Sunday, July 22, 2018 by RJ Jhonson
Dental caries, more commonly known as tooth decay, is a greater problem than it seems, largely because of its impact on your general health and your quality of life. Most of it is blamed on the effects of bacterial biofilms on the teeth, such as those produced by Streptococcus mutans. A study published in the journal BMC Complementary and Alternative Medicine discusses how the active ingredient of Myrmecodia pendans, also known as sarang semut, can inhibit the growth of S. mutans and eradicate its population.
Tooth decay is a common issue among children, but it can also affect adults. Its most common adverse effect is pain which, in severe instances, is debilitating enough to hinder your daily routine. If left untreated, it can lead to permanent damage to the tooth, causing it to fall off your gums.
But tooth decay has way more sinister effects. In certain instances, the infection can spread to other parts of the body, causing symptoms similar to that of the flu. Although rare, the infection can spread to either the brain or the heart and lead to serious conditions and even death.
At the end of the day, tooth decay can be prevented with proper oral hygiene. Sweet drinks and beverages leave sugar (sucrose, specifically) on the surface of your teeth. The sugar reacts with the bacterial biofilm or dental plaque, producing acids that contribute to the loss of calcium in your teeth in a process called demineralization.
Although saliva offers some level of defense, your greatest weapon against tooth decay is oral hygiene, which prevents the accumulation of the plaque that starts the process. When left by itself, the decay progresses until the infection spreads and damages the entire tooth.
Researchers wanted to determine if the bulb of sarang semut could be used to fight the pathogens responsible for tooth decay. The plant has been used as a natural remedy in Papua for a wide variety of diseases that include tumors, gout, and diarrhea, among others.
To perform their experiment, they obtained the extract from the sarang semut and put it through chromatographic purification to isolate its active components. They employed UV, IR, NMR, and MS spectrometry to determine the active compound’s structure. Finally, the compound was added to S. mutans biofilms to determine minimum biofilm inhibitory concentration (MBIC) and minimum biofilm eradication concentration (MBEC).
The scientists identified the active compound as a labdane diterpene derivative, a terpenoid with the formula C31H50O3. They discovered that with the right concentration, this terpenoid could indeed inhibit and eradicate S. mutans biofilms.

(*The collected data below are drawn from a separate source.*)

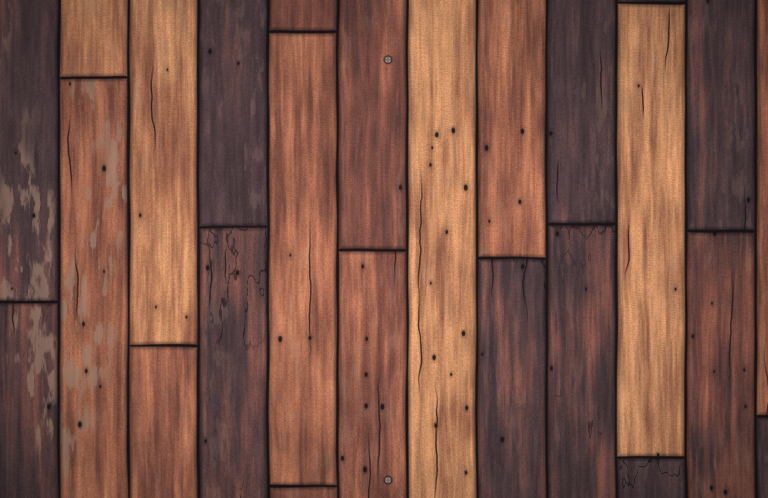
A Shadertoy shader for this texture:

```glsl
#define ASPECT 1.54
#define PITCH 0.1397
#define FIRST_OFFSET 0.154
#define BOARD_LENGTH 0.912
#define GAP 0.0024
#define NAIL_CELL 0.034
#define GRAIN 0.42
#define VIGNETTE 0.75

const vec3 GAP_COLOR = vec3(0.10, 0.075, 0.09);
const vec3 DARK_WOOD = vec3(0.31, 0.24, 0.25);
const vec3 RED_WOOD = vec3(0.50, 0.31, 0.265);
const vec3 BROWN_WOOD = vec3(0.64, 0.405, 0.31);
const vec3 TAN_WOOD = vec3(0.78, 0.55, 0.39);
const vec3 WORN_WOOD = vec3(0.62, 0.50, 0.43);
const vec3 STEEL = vec3(0.62, 0.57, 0.54);

// Per column: joint height, tone below the joint, tone above it
const vec3 COLUMNS[12] = vec3[12](
    vec3(0.394, 0.22, 0.10), vec3(0.844, 0.62, 0.80),
    vec3(0.306, 0.55, 0.84), vec3(0.544, 0.20, 0.08),
    vec3(0.024, 0.48, 0.64), vec3(0.498, 0.52, 0.42),
    vec3(1.500, 0.93, 0.93), vec3(0.482, 0.15, 0.64),
    vec3(0.550, 0.22, 0.08), vec3(0.082, 0.05, 0.90),
    vec3(0.536, 0.36, 0.12), vec3(0.164, 0.12, 0.62));

float hash(vec2 p) {
    return fract(sin(dot(p, vec2(127.1, 311.7))) * 43758.5453);
}

float noise(vec2 p) {
    vec2 i = floor(p), f = fract(p);
    f = f * f * (3.0 - 2.0 * f);
    return mix(mix(hash(i), hash(i + vec2(1, 0)), f.x),
               mix(hash(i + vec2(0, 1)), hash(i + vec2(1, 1)), f.x), f.y);
}

float fbm(vec2 p) {
    float sum = 0.0, amp = 0.533;
    for (int i = 0; i < 4; i++) {
        sum += amp * noise(p);
        p = p * 2.03 + 7.3;
        amp *= 0.5;
    }
    return sum;
}

vec3 woodColor(float tone) {
    vec3 c = mix(DARK_WOOD, RED_WOOD, smoothstep(0.05, 0.45, tone));
    c = mix(c, BROWN_WOOD, smoothstep(0.4, 0.68, tone));
    return mix(c, TAN_WOOD, smoothstep(0.65, 0.98, tone));
}

// Dark amount of the nail hole, with its stain, in the cell around p
float nailHole(vec2 p, float seed, float density, float px) {
    vec2 cell = floor(p / NAIL_CELL), id = cell + seed * 37.0;
    vec2 jitter = 0.25 + 0.5 * vec2(hash(id), hash(id + 5.7));
    vec2 d = p - (cell + jitter) * NAIL_CELL;
    float radius = mix(0.0018, 0.0042, hash(id + 9.1));
    float dist = length(d * vec2(1.0, 0.65)) - radius;
    float stain = 0.3 * exp(-max(dist, 0.0) * 350.0);
    return step(hash(id + 2.3), density) * max(smoothstep(px, -px, dist), stain);
}

// Thin wandering splits along one board
float cracks(vec2 p, float along, float seed, float px) {
    float dark = 0.0;
    for (int i = 0; i < 3; i++) {
        vec2 id = vec2(seed, float(i) * 3.7);
        float center = hash(id + 1.1), reach = mix(0.04, 0.2, hash(id + 2.2));
        float x = mix(0.15, 0.85, hash(id + 3.3)) * PITCH;
        x += 0.016 * (fbm(vec2(p.y * 14.0, seed + float(i) * 9.0)) - 0.5);
        float taper = 1.0 - smoothstep(0.3, 1.0, abs(p.y - center) / reach);
        float line = smoothstep(0.0009 + px, 0.0, abs(along - x));
        dark = max(dark, line * taper * step(0.35, hash(id + 4.4)));
    }
    return dark;
}

void mainImage(out vec4 fragColor, in vec2 fragCoord) {
    vec2 uv = fragCoord / iResolution.xy;
    vec2 p = uv * vec2(ASPECT, 1.0);
    float px = 1.0 / iResolution.y;

    // Board layout
    float wobble = 0.0025 * (noise(vec2(p.y * 9.0, 3.0)) - 0.5);
    float across = (p.x + wobble) / PITCH + FIRST_OFFSET;
    float column = clamp(floor(across), 0.0, 11.0);
    float along = fract(across) * PITCH;
    vec3 board = COLUMNS[int(column)];
    float y = p.y + 0.002 * (noise(p * 25.0) - 0.5);
    float upper = step(board.x, y) - step(board.x + BOARD_LENGTH, y);
    float baseTone = mix(board.y, board.z, upper);
    float seed = column * 2.0 + upper;
    float darkBoard = 1.0 - smoothstep(0.15, 0.4, baseTone);

    // Grain, blotches and fibres
    vec2 q = p + seed * vec2(3.17, 5.31);
    q.x += 0.014 * fbm(q * vec2(6.0, 4.0));
    float streak = fbm(q * vec2(75.0, 5.0)) - 0.5;
    float fibre = noise(q * vec2(230.0, 22.0)) - 0.5;
    float blotch = fbm(q * vec2(16.0, 7.0)) - 0.5;
    vec3 color = woodColor(baseTone + GRAIN * streak + 0.35 * blotch);
    color *= 1.0 + 0.35 * streak + 0.17 * fibre + 0.2 * blotch;
    color *= 0.94 + 0.12 * hash(floor(p * 400.0));

    // Scuffed patches, strongest on the two leftmost columns
    float scuff = smoothstep(0.48, 0.66, fbm(q * vec2(75.0, 22.0)));
    scuff *= smoothstep(0.4, 0.62, fbm(q * vec2(13.0, 4.0) + 4.0));
    color = mix(color, WORN_WOOD, scuff * mix(0.2, 0.7, step(column, 1.5)));

    // Gouges on rough dark boards, then splits and nail holes
    float gouge = smoothstep(0.022, 0.0, abs(fbm(q * vec2(24.0, 9.0)) - 0.5));
    gouge *= smoothstep(0.55, 0.75, noise(q * 8.0)) * darkBoard * (1.0 - upper);
    float density = mix(0.03, 0.1, hash(vec2(seed, 8.0))) * (1.0 - 0.5 * darkBoard);
    float dark = max(0.65 * gouge, 0.75 * cracks(p, along, seed, px));
    dark = max(dark, 0.9 * nailHole(vec2(along, p.y), seed, density, px));
    color = mix(color, GAP_COLOR, dark);

    // Two screw heads mirrored along the middle column
    vec2 screw = vec2(p.x - 0.778, abs(p.y - 0.458) - 0.422);
    float head = length(screw) - 0.007;
    color = mix(color, GAP_COLOR, 0.6 * smoothstep(0.004, 0.0, head));
    vec3 steel = STEEL * (0.7 + 0.3 * smoothstep(0.0, 0.0025, min(abs(screw.x), abs(screw.y))));
    color = mix(color, steel, smoothstep(px, -px, head + 0.001));

    // Rounded edges and gaps
    float joint = min(abs(y - board.x), abs(y - board.x - BOARD_LENGTH));
    float edge = min(min(along, PITCH - along), joint);
    float gap = GAP * (0.65 + 0.8 * noise(vec2(column * 5.0 + along * 9.0, p.y * 11.0)));
    color *= mix(0.68, 1.0, smoothstep(gap, gap + 0.009, edge));
    color = mix(GAP_COLOR, color, smoothstep(gap - px, gap + px, edge));

    vec2 c = uv - 0.5;
    color *= 1.1 - VIGNETTE * dot(c, c);
    fragColor = vec4(clamp(color, 0.0, 1.0), 1.0);
}
```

They concluded that sarang semut possesses the potential to be used as an antibacterial agent, particularly as a means to prevent the development of biofilms.

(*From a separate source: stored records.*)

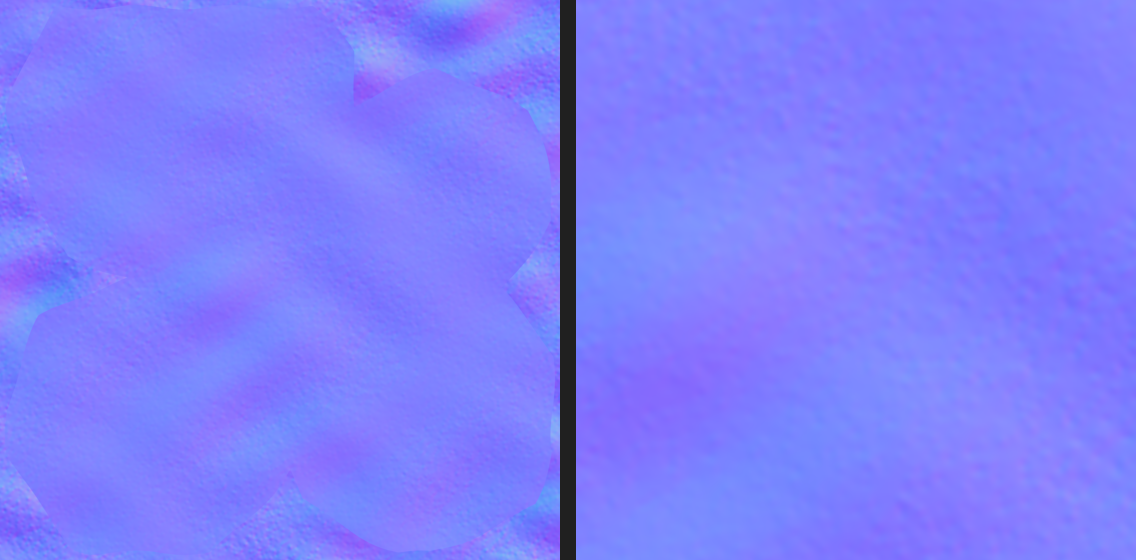
Left: the whole. Right: its middle third, enlarged.
Reproduce this texture map procedurally as a three.js fragment shader.

```glsl
#define WAVE_COUNT 14
#define WAVE_ANGLE 1.76
#define WAVE_SPREAD 2.5
#define PLATE_RELIEF 0.0245
#define RIM_RELIEF 0.053
#define PLATE_GRAIN 0.255
#define RIM_GRAIN 0.58
#define GRAIN_CELLS 136.0
#define EDGE_SOFTNESS 0.0015
#define EDGE_WOBBLE 0.004
#define FACETS 7.0

varying vec2 vUv;

vec3 hash3(vec2 p) {
  vec3 q = vec3(dot(p, vec2(127.1, 311.7)), dot(p, vec2(269.5, 183.3)), dot(p, vec2(419.2, 371.9)));
  return fract(sin(q) * 43758.5453);
}

// Slope of a sum of sine waves whose crests rise gently to the right;
// directions and frequencies are spread evenly, phases are random
vec2 waveSlope(vec2 p, float seed, float lowFreq, float highFreq) {
  vec2 slope = vec2(0.0);
  for (int i = 0; i < WAVE_COUNT; i++) {
    float n = float(i) + 1.0;
    vec3 rnd = hash3(vec2(n, seed));
    float angle = WAVE_ANGLE + (fract(n * 0.618) - 0.5) * WAVE_SPREAD;
    vec2 dir = vec2(cos(angle), sin(angle));
    float freq = mix(lowFreq, highFreq, fract(n * 0.414 + 0.2 * rnd.y));
    slope += dir * cos(dot(p, dir) * freq + rnd.z * 6.2832);
  }
  return slope;
}

// Slope of cellular bumps: one raised or sunken dome per cell
vec2 grainSlope(vec2 p) {
  vec2 cell = floor(p);
  vec2 slope = vec2(0.0);
  for (int y = -1; y <= 1; y++) {
    for (int x = -1; x <= 1; x++) {
      vec2 id = cell + vec2(float(x), float(y));
      vec3 rnd = hash3(id);
      vec2 d = p - id - rnd.xy;
      slope += (rnd.z * 2.0 - 1.0) * d * exp(-4.0 * dot(d, d));
    }
  }
  return slope;
}

// Lobe halfway between a circle and a regular polygon
float lobe(vec2 p, vec2 center, float radius, float turn) {
  vec2 d = p - center;
  float sector = 6.2832 / FACETS;
  float angle = mod(atan(d.y, d.x) + turn, sector) - 0.5 * sector;
  return length(d) * mix(1.0, cos(angle) * 1.05, 0.6) - radius;
}

// Smooth plate of overlapping lobes, cut near the canvas border, negative inside
float plateDistance(vec2 p) {
  float d = lobe(p, vec2(0.52, 0.48), 0.306, 0.1);
  d = min(d, lobe(p, vec2(0.332, 0.785), 0.312, 0.5));
  d = min(d, lobe(p, vec2(0.781, 0.661), 0.208, 0.2));
  d = min(d, lobe(p, vec2(0.749, 0.271), 0.258, 0.7));
  d = min(d, lobe(p, vec2(0.267, 0.251), 0.258, 0.3));
  vec2 border = abs(p - 0.5) - 0.487;
  return max(d, max(border.x, border.y));
}

void main() {
  vec2 p = vUv;

  // Slightly uneven border between plate and rough rim
  vec2 wobble = EDGE_WOBBLE * vec2(sin(p.y * 31.0 + 1.0), sin(p.x * 37.0 + 2.0));
  float rim = smoothstep(-EDGE_SOFTNESS, EDGE_SOFTNESS, plateDistance(p + wobble));

  // Broad undulation, gentle on the plate and tighter on the rim
  vec2 warped = p + 0.012 * sin(p.yx * 17.0 + vec2(0.5, 2.1));
  vec2 plateWaves = PLATE_RELIEF * waveSlope(warped, 3.0, 18.0, 46.0);
  vec2 rimWaves = RIM_RELIEF * waveSlope(warped, 8.0, 24.0, 56.0);
  vec2 slope = mix(plateWaves, rimWaves, rim);

  // Grain in three sizes, patchy in strength
  vec2 grain = 0.9 * grainSlope(p * GRAIN_CELLS)
             + 0.5 * grainSlope(p.yx * GRAIN_CELLS * 0.5 + 19.0).yx
             + 0.15 * grainSlope(p * GRAIN_CELLS * 0.2 + 47.0);
  float patchiness = 0.85 + 0.3 * sin(p.x * 15.0 + 2.0 * sin(p.y * 11.0));
  slope += grain * patchiness * mix(PLATE_GRAIN, RIM_GRAIN, rim);

  // Pack the unit normal into colour
  vec3 normal = normalize(vec3(slope, 1.0));
  gl_FragColor = vec4(normal * 0.5 + 0.5, 1.0);
}
```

Find other natural ways to keep your teeth healthy at Remedies.news.